== Task goal ==
Locate the line that contains "820H922Q927 827 922" in the entries below, then repeat it and every following line through the line that contains "699Q906 696 909", exactly, and no others.

== Data records ==
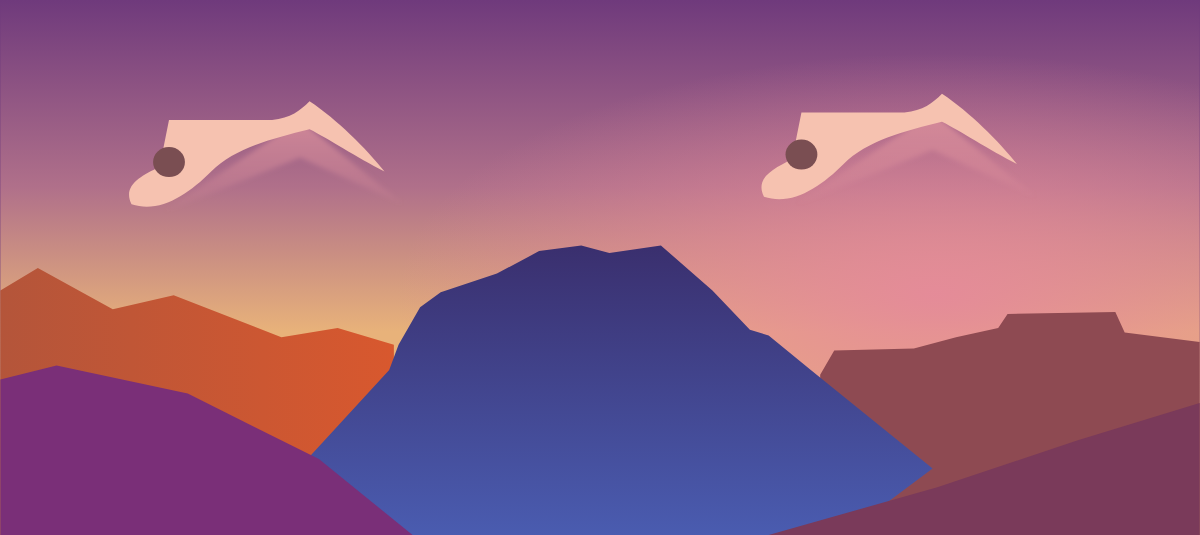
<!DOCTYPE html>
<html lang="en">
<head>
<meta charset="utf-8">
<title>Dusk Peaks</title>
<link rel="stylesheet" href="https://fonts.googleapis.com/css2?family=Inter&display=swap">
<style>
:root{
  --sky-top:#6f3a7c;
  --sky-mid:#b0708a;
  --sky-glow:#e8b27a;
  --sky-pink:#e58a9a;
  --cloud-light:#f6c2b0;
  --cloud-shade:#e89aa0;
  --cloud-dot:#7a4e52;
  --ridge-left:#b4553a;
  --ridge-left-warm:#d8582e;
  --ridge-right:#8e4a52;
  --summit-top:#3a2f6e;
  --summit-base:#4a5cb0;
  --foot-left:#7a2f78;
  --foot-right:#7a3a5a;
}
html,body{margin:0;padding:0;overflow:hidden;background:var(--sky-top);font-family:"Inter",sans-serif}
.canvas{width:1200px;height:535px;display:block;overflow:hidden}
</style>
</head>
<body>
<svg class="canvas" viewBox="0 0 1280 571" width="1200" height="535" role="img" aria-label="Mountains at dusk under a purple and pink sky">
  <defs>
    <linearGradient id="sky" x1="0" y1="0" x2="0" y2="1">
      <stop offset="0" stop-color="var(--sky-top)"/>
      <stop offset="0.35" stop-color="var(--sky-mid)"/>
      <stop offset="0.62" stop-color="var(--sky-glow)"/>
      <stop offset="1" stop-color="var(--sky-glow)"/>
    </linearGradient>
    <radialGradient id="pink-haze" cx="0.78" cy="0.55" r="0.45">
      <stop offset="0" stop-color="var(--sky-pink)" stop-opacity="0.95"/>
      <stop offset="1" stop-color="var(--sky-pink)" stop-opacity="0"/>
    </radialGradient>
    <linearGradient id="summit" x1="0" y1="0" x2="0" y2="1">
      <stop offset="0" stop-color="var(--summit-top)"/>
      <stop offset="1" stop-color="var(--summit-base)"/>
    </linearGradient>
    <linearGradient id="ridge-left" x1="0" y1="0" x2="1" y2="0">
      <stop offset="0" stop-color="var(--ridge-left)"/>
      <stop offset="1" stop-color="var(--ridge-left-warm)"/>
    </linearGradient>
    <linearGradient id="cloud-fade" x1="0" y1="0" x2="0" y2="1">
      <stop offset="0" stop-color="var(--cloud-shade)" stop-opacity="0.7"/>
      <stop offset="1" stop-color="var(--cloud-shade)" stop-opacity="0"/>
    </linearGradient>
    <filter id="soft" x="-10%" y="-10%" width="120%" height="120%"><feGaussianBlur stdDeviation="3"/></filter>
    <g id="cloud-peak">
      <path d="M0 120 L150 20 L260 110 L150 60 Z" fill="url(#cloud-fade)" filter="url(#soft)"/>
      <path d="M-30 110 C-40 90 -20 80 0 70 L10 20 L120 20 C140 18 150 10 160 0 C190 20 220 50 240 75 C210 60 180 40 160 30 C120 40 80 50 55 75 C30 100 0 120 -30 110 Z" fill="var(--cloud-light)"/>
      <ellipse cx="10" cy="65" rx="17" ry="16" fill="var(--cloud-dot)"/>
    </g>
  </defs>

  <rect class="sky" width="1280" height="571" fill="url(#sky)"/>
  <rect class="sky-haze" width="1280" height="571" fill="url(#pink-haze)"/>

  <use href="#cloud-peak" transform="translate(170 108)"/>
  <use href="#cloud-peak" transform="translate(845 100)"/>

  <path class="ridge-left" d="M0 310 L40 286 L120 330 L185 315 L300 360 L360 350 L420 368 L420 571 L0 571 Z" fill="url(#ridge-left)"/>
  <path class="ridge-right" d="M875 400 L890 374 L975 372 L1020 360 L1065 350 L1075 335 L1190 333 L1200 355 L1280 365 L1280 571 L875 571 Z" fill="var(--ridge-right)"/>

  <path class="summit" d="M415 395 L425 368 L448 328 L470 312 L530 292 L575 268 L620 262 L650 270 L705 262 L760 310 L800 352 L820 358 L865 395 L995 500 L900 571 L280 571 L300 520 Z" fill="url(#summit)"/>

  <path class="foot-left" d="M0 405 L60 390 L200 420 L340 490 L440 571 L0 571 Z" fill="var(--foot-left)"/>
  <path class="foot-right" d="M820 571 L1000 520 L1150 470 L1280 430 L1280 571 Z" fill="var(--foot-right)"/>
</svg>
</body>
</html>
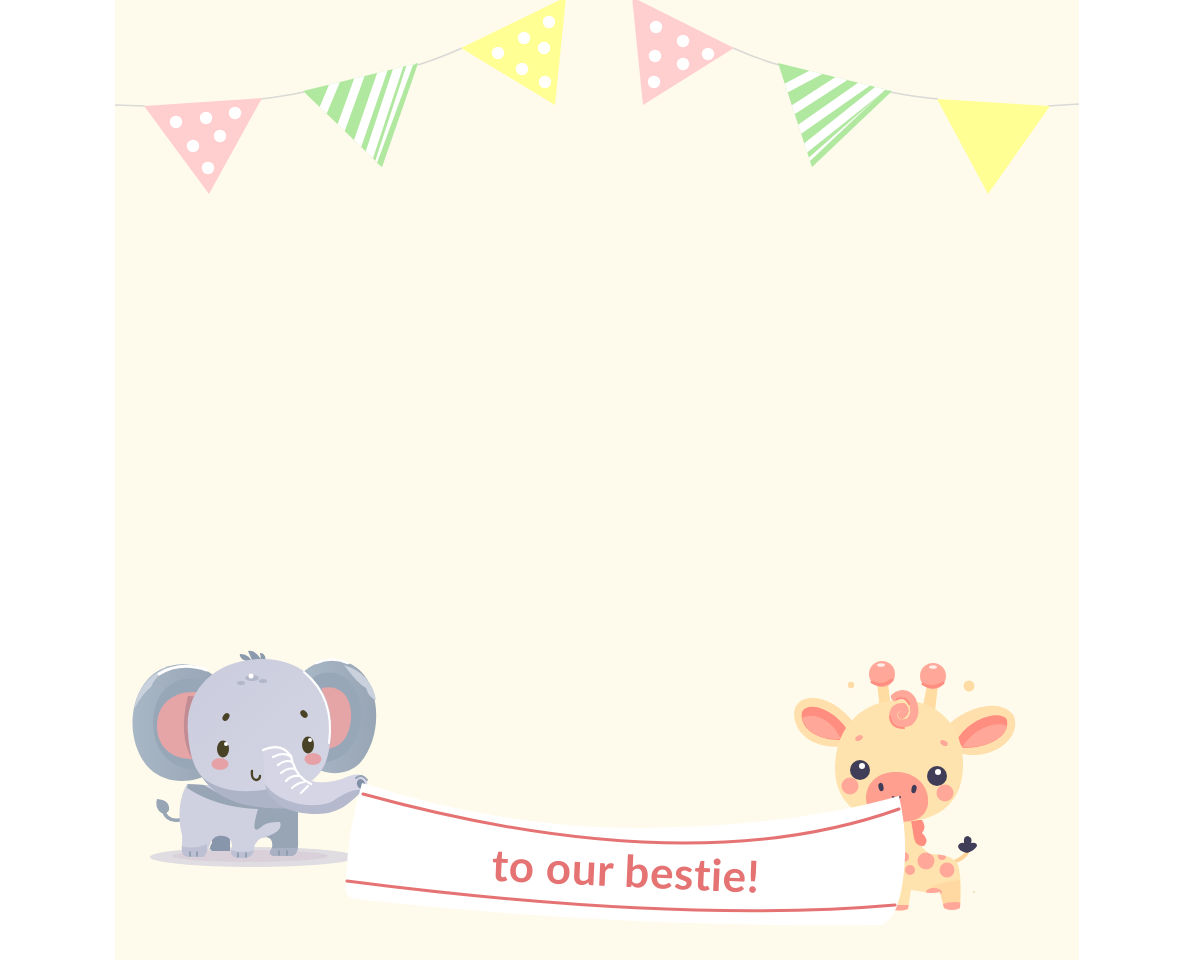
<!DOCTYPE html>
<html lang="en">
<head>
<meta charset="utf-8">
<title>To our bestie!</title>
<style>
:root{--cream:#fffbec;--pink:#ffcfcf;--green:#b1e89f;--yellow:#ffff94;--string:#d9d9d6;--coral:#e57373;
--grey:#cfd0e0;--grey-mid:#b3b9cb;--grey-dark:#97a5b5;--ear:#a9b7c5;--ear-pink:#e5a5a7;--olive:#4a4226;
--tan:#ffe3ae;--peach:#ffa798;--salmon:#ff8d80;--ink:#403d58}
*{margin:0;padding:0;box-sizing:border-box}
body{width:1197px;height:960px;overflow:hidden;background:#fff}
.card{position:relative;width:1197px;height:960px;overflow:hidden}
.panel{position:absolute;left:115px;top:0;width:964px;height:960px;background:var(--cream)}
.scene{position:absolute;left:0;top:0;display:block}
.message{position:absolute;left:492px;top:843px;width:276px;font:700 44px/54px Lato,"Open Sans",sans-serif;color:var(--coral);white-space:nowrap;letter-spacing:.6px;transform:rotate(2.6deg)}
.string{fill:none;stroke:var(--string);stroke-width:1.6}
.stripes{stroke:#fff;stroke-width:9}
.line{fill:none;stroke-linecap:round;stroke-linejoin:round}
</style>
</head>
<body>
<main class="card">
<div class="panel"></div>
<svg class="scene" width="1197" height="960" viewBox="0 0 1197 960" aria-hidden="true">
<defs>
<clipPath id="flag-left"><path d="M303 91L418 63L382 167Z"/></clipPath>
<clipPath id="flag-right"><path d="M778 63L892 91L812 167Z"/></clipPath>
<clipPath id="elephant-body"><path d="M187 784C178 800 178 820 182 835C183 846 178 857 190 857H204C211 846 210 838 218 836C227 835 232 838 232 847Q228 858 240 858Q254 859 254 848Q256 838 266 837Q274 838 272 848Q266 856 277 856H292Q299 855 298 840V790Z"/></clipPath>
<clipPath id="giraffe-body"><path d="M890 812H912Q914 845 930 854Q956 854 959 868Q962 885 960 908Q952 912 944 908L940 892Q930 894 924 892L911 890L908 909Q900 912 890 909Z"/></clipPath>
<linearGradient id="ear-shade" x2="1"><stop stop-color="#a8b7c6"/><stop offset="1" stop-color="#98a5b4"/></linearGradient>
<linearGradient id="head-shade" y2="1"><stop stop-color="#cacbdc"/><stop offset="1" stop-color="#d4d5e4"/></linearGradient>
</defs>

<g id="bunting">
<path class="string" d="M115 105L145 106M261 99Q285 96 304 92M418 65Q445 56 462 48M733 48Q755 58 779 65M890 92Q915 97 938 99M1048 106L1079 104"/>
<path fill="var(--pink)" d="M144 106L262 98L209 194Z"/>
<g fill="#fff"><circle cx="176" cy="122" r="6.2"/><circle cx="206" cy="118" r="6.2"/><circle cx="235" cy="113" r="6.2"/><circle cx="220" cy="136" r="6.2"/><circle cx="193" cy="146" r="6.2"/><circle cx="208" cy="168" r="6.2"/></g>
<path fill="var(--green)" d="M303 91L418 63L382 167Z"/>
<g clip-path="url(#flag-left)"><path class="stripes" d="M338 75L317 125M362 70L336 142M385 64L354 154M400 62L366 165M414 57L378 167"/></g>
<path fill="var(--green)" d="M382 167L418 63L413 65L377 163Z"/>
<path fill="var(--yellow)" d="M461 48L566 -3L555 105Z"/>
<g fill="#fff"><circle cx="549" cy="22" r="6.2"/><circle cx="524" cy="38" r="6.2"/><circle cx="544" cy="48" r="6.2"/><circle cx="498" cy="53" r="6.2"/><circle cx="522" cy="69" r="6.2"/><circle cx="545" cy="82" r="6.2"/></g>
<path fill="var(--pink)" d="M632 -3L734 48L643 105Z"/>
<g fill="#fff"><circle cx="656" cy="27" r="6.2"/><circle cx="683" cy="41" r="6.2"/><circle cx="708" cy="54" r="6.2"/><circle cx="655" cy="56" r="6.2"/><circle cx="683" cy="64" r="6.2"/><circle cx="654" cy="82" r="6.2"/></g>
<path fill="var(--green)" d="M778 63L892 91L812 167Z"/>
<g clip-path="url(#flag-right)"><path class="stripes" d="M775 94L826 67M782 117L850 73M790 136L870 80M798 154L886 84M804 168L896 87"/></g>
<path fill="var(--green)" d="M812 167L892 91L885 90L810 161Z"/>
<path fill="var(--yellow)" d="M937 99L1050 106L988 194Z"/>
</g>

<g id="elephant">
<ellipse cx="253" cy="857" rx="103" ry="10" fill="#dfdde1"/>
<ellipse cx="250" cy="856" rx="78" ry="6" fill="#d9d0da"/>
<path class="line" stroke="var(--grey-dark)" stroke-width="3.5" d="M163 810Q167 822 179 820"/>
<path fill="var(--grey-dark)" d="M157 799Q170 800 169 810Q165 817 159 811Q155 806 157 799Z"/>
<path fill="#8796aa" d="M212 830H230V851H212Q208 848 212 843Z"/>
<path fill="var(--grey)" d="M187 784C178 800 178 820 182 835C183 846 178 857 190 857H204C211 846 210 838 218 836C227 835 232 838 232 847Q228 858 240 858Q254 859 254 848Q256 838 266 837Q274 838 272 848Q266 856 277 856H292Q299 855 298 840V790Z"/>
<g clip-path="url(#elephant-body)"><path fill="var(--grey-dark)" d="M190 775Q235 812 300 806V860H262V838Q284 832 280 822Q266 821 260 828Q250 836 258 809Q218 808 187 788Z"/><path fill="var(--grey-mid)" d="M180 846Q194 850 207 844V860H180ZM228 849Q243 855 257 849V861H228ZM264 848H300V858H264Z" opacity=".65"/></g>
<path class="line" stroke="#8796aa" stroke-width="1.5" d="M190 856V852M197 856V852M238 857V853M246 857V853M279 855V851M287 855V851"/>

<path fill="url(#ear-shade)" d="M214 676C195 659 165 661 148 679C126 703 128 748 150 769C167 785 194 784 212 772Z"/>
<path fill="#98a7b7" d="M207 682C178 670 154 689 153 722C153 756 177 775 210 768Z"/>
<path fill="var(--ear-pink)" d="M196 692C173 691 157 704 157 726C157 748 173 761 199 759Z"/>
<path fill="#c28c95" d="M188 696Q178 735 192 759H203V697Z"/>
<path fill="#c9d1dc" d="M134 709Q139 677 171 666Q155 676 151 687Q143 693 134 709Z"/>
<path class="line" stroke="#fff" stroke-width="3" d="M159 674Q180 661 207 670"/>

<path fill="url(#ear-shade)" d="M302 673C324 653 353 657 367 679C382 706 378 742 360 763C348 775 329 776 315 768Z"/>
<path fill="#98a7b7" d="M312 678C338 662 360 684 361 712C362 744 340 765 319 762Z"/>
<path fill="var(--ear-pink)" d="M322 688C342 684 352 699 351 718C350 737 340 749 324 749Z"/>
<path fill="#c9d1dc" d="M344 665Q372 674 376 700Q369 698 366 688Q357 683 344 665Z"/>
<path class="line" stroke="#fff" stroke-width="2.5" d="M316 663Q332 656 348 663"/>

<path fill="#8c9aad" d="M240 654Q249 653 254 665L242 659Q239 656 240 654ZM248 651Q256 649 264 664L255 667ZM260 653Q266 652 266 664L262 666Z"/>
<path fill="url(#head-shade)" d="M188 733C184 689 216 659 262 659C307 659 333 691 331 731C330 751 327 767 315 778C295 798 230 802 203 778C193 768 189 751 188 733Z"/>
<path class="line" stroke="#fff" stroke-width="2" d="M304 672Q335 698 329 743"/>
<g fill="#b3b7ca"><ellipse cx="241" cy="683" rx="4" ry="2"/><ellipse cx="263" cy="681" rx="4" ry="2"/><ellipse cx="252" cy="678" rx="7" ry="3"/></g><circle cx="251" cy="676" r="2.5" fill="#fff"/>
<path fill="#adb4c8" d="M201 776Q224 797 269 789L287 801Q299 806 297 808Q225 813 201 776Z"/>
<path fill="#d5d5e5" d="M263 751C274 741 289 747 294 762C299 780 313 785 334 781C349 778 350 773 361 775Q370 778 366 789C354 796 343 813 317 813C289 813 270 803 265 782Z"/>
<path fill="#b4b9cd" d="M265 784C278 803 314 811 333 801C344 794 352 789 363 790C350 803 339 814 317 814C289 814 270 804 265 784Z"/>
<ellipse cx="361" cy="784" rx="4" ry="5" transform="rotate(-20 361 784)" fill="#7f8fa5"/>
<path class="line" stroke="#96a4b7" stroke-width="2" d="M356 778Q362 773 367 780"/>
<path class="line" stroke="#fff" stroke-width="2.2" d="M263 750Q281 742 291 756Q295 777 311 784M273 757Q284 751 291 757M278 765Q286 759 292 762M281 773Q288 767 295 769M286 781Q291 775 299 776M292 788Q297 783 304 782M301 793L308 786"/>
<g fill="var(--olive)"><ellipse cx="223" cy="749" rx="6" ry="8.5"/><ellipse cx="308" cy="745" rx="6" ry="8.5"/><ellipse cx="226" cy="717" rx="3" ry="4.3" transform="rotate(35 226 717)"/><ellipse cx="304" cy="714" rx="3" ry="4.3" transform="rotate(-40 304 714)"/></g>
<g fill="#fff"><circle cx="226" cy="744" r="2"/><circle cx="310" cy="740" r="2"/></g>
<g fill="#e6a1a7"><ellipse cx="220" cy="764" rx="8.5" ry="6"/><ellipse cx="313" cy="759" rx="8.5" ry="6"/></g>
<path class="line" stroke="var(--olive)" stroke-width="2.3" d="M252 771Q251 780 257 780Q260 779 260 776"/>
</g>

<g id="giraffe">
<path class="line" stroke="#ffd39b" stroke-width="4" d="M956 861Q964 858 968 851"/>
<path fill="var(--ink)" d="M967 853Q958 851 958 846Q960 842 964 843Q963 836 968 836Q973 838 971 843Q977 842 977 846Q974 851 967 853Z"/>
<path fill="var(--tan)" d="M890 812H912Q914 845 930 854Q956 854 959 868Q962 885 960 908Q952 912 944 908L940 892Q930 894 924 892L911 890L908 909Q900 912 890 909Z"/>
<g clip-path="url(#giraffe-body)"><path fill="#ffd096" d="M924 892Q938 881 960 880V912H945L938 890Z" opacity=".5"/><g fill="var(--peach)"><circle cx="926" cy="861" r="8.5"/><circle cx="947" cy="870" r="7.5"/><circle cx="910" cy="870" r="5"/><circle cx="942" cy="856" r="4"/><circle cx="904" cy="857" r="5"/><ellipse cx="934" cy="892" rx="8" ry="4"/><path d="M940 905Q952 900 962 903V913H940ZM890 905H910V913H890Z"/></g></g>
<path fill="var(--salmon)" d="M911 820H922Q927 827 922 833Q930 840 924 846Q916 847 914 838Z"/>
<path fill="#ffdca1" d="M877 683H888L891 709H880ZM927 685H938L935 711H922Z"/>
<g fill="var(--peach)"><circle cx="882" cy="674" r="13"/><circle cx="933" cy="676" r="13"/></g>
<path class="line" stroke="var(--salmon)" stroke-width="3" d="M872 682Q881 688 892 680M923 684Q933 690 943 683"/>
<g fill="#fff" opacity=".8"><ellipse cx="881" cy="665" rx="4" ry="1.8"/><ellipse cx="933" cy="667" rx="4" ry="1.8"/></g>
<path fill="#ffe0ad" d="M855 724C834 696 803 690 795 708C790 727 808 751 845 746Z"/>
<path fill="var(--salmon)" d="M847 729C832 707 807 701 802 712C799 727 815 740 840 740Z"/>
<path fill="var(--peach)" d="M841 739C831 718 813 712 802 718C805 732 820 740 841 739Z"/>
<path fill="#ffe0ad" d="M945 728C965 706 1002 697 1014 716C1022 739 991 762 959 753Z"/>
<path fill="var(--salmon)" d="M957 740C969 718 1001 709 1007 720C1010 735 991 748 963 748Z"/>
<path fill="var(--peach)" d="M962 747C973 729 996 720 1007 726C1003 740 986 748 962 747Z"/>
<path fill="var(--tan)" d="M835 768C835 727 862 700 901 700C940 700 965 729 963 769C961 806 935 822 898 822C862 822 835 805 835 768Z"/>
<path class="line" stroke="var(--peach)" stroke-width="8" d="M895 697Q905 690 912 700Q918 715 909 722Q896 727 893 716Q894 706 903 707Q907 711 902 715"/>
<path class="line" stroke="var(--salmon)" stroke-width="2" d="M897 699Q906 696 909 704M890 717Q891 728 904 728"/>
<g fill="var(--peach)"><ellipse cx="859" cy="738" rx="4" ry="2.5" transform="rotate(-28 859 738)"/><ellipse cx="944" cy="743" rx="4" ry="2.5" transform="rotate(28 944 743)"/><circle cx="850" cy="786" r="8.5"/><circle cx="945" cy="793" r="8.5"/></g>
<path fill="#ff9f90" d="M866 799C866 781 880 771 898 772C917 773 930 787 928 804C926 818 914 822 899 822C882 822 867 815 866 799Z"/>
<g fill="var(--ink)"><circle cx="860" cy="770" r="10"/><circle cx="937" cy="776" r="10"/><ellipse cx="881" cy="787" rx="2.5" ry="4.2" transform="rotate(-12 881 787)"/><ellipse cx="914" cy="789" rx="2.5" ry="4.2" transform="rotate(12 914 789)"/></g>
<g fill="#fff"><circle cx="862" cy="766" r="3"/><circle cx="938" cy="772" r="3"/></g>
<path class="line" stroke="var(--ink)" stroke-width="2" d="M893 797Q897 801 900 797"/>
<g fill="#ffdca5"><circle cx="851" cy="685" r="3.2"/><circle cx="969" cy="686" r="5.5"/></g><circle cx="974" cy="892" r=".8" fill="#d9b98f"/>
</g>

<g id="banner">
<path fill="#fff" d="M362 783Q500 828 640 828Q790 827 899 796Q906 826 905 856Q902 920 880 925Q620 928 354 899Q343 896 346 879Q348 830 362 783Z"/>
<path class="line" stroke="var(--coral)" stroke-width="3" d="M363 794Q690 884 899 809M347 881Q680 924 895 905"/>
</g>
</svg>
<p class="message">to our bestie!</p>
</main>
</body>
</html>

== Completed exercise ==
<path fill="var(--salmon)" d="M911 820H922Q927 827 922 833Q930 840 924 846Q916 847 914 838Z"/>
<path fill="#ffdca1" d="M877 683H888L891 709H880ZM927 685H938L935 711H922Z"/>
<g fill="var(--peach)"><circle cx="882" cy="674" r="13"/><circle cx="933" cy="676" r="13"/></g>
<path class="line" stroke="var(--salmon)" stroke-width="3" d="M872 682Q881 688 892 680M923 684Q933 690 943 683"/>
<g fill="#fff" opacity=".8"><ellipse cx="881" cy="665" rx="4" ry="1.8"/><ellipse cx="933" cy="667" rx="4" ry="1.8"/></g>
<path fill="#ffe0ad" d="M855 724C834 696 803 690 795 708C790 727 808 751 845 746Z"/>
<path fill="var(--salmon)" d="M847 729C832 707 807 701 802 712C799 727 815 740 840 740Z"/>
<path fill="var(--peach)" d="M841 739C831 718 813 712 802 718C805 732 820 740 841 739Z"/>
<path fill="#ffe0ad" d="M945 728C965 706 1002 697 1014 716C1022 739 991 762 959 753Z"/>
<path fill="var(--salmon)" d="M957 740C969 718 1001 709 1007 720C1010 735 991 748 963 748Z"/>
<path fill="var(--peach)" d="M962 747C973 729 996 720 1007 726C1003 740 986 748 962 747Z"/>
<path fill="var(--tan)" d="M835 768C835 727 862 700 901 700C940 700 965 729 963 769C961 806 935 822 898 822C862 822 835 805 835 768Z"/>
<path class="line" stroke="var(--peach)" stroke-width="8" d="M895 697Q905 690 912 700Q918 715 909 722Q896 727 893 716Q894 706 903 707Q907 711 902 715"/>
<path class="line" stroke="var(--salmon)" stroke-width="2" d="M897 699Q906 696 909 704M890 717Q891 728 904 728"/>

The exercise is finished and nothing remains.